_Work item_
Below are the records; copy every line in them that holds the string "speckle".
★ ★ ★ ★ ★
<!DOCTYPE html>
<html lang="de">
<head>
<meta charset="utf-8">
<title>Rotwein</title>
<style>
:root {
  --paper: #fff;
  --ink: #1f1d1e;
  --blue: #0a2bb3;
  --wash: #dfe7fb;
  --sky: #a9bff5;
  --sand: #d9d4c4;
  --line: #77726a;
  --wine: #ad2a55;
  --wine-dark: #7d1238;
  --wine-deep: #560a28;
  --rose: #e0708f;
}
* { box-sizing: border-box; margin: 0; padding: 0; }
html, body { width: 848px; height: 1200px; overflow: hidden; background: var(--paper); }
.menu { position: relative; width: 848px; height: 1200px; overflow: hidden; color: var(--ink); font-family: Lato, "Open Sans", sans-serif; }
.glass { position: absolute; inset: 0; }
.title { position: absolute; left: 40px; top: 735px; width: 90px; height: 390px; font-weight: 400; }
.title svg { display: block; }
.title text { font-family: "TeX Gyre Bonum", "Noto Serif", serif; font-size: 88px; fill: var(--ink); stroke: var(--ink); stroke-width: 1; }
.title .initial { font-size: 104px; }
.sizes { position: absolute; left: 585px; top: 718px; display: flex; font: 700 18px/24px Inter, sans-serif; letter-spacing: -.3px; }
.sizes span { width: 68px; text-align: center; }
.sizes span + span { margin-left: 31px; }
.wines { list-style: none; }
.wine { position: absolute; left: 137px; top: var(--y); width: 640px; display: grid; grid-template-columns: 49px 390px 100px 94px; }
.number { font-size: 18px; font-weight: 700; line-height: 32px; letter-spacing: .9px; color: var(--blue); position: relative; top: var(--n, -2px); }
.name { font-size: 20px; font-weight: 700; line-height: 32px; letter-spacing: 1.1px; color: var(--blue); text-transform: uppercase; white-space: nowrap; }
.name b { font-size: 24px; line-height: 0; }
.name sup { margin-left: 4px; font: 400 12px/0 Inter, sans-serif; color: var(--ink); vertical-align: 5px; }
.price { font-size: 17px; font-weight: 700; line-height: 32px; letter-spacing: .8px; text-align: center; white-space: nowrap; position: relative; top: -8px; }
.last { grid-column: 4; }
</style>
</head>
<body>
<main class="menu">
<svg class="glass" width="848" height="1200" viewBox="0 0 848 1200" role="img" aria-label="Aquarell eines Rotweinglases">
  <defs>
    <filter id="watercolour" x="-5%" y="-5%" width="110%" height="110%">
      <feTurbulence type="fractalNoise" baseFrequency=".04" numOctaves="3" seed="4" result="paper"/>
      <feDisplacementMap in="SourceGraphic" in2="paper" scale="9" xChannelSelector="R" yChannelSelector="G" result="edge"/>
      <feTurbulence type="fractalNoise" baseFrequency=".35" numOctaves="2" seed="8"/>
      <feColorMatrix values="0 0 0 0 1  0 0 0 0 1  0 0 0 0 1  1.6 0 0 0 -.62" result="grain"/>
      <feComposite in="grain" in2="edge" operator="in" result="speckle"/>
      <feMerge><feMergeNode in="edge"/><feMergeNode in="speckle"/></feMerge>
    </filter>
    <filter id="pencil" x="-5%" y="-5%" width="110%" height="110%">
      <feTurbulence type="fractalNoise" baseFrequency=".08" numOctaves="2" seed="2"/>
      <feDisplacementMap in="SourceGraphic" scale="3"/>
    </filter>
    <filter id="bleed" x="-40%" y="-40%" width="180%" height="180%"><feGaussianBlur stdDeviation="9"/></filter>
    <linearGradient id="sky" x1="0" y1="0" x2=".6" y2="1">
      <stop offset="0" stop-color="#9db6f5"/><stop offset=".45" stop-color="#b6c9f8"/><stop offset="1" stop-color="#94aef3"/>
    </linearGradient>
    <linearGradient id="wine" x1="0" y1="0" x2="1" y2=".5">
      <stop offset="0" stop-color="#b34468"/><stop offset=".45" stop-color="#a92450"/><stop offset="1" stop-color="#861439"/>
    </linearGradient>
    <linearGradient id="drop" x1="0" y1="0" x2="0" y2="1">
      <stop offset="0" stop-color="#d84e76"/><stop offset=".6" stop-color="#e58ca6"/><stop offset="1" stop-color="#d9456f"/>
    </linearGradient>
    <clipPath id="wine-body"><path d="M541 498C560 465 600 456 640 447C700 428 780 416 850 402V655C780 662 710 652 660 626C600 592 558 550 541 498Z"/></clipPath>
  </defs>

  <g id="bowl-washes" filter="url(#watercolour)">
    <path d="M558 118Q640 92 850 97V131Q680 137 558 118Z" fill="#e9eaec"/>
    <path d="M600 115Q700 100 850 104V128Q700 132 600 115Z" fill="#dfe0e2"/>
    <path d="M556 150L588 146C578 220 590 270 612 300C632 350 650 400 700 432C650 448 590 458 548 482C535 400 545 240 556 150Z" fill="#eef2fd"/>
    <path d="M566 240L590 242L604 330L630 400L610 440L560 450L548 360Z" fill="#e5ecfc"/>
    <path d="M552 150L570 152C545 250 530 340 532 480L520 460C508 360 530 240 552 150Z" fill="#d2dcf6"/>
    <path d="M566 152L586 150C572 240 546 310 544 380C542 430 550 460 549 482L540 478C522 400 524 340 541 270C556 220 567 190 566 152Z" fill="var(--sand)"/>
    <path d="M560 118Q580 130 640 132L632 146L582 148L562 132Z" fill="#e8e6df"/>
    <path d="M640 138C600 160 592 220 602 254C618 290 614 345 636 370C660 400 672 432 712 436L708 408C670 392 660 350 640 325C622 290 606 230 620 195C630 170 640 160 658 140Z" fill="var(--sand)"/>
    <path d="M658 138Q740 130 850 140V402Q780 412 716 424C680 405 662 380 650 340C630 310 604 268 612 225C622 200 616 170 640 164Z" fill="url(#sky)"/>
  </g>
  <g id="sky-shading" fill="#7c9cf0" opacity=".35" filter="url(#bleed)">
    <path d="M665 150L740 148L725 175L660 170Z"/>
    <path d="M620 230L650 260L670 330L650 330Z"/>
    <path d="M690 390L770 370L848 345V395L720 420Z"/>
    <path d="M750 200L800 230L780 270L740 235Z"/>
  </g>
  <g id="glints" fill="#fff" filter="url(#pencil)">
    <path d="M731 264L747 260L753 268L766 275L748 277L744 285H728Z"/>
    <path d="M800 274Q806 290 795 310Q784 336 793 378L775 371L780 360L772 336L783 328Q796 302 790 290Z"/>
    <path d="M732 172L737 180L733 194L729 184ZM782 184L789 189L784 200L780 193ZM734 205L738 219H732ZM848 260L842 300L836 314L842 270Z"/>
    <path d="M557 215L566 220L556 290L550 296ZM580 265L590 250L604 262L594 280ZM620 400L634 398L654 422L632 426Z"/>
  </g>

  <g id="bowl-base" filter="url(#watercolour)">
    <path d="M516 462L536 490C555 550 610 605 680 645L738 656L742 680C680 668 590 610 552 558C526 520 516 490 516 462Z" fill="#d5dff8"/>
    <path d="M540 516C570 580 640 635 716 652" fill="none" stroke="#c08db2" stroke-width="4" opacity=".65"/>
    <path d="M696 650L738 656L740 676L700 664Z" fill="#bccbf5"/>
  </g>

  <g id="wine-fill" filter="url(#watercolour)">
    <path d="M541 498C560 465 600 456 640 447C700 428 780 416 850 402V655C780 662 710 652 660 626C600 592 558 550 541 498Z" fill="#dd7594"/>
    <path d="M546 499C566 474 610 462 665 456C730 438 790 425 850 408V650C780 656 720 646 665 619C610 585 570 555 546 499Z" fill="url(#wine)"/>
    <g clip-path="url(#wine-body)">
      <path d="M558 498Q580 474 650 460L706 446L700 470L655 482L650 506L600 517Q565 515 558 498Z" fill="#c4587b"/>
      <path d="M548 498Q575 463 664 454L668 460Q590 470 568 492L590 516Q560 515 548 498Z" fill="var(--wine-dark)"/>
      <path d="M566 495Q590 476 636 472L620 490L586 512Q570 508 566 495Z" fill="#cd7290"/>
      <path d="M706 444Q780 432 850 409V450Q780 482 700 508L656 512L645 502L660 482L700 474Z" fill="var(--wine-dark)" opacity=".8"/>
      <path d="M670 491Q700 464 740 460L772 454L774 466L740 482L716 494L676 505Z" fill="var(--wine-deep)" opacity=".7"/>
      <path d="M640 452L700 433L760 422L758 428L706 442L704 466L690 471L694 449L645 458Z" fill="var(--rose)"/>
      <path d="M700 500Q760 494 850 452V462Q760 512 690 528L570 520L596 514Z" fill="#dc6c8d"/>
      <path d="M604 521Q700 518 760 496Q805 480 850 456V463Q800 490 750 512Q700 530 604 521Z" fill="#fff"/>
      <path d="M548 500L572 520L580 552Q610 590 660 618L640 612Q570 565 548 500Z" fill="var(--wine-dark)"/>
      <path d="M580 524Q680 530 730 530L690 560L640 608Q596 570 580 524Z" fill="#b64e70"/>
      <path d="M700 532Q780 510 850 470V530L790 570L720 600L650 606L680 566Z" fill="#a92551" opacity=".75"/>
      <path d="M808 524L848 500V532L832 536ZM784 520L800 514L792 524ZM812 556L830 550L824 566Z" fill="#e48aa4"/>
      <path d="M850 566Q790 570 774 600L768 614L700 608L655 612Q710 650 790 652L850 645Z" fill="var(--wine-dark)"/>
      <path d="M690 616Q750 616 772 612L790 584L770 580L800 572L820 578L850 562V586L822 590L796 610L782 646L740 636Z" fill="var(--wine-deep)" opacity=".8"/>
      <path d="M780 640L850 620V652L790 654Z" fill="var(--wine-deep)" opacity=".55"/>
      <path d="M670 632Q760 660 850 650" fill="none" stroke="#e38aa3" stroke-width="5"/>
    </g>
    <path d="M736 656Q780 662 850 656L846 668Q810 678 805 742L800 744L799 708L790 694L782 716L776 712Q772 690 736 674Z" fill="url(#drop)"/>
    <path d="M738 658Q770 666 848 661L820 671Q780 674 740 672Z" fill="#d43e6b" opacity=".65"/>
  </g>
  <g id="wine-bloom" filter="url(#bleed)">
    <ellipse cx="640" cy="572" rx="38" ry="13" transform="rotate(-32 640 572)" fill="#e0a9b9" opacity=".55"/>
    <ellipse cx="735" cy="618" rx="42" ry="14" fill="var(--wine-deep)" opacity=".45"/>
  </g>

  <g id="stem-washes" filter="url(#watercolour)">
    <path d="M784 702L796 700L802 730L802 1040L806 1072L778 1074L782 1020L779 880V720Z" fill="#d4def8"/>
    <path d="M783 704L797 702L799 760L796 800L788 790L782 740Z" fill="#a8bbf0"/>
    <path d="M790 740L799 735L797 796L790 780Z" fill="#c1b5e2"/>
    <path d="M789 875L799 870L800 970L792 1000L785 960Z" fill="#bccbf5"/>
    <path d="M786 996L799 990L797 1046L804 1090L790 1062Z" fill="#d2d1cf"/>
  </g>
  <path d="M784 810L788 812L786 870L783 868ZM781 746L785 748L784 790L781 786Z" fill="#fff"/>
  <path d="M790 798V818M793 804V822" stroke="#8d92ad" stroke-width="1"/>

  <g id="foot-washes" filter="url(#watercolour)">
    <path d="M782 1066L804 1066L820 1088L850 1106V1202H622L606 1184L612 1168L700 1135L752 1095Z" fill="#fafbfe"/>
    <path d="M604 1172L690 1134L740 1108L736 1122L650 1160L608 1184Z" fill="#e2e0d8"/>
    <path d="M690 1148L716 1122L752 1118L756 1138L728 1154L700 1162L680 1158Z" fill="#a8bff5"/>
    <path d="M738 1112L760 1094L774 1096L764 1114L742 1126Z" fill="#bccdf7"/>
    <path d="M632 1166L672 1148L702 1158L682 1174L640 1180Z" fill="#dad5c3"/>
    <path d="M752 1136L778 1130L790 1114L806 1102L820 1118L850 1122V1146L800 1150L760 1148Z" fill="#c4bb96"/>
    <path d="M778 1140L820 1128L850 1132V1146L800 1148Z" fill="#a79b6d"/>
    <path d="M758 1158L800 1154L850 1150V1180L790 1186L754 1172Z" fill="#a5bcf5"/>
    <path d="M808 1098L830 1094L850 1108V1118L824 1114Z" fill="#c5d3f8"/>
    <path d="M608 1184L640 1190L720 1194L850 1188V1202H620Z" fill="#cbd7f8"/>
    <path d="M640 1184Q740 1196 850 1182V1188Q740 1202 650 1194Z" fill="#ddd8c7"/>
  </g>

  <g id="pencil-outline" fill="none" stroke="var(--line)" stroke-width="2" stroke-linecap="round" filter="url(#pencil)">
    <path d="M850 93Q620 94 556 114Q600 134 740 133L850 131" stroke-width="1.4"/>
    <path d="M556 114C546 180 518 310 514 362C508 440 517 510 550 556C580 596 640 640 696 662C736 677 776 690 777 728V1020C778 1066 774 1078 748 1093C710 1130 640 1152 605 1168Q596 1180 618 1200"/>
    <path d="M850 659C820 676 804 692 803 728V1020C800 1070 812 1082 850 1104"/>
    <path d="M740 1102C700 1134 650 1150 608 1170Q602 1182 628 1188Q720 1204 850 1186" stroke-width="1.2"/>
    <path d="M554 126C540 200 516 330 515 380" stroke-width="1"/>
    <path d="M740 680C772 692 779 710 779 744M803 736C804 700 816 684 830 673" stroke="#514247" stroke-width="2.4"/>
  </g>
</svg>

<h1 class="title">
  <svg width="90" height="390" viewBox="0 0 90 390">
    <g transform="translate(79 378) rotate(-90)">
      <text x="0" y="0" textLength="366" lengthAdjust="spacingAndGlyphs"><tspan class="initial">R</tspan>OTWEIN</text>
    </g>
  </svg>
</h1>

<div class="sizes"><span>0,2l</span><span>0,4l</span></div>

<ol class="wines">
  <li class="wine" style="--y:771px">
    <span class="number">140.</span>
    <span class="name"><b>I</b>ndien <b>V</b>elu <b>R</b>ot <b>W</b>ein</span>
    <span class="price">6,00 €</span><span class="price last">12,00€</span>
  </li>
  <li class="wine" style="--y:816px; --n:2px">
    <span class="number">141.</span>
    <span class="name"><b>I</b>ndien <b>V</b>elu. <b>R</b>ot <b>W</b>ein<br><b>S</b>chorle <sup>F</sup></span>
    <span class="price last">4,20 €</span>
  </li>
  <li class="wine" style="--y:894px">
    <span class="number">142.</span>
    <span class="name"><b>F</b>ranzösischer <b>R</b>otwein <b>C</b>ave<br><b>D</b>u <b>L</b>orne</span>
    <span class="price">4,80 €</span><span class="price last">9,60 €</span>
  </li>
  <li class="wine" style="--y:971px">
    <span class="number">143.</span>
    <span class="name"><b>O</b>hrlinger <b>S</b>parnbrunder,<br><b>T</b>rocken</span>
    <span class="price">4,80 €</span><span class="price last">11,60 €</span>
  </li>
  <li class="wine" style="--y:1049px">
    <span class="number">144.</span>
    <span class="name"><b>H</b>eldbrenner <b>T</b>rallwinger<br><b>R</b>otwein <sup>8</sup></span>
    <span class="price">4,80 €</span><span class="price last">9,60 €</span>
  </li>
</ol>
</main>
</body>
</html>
★ ★ ★ ★ ★
_Answer box_
      <feComposite in="grain" in2="edge" operator="in" result="speckle"/>
      <feMerge><feMergeNode in="edge"/><feMergeNode in="speckle"/></feMerge>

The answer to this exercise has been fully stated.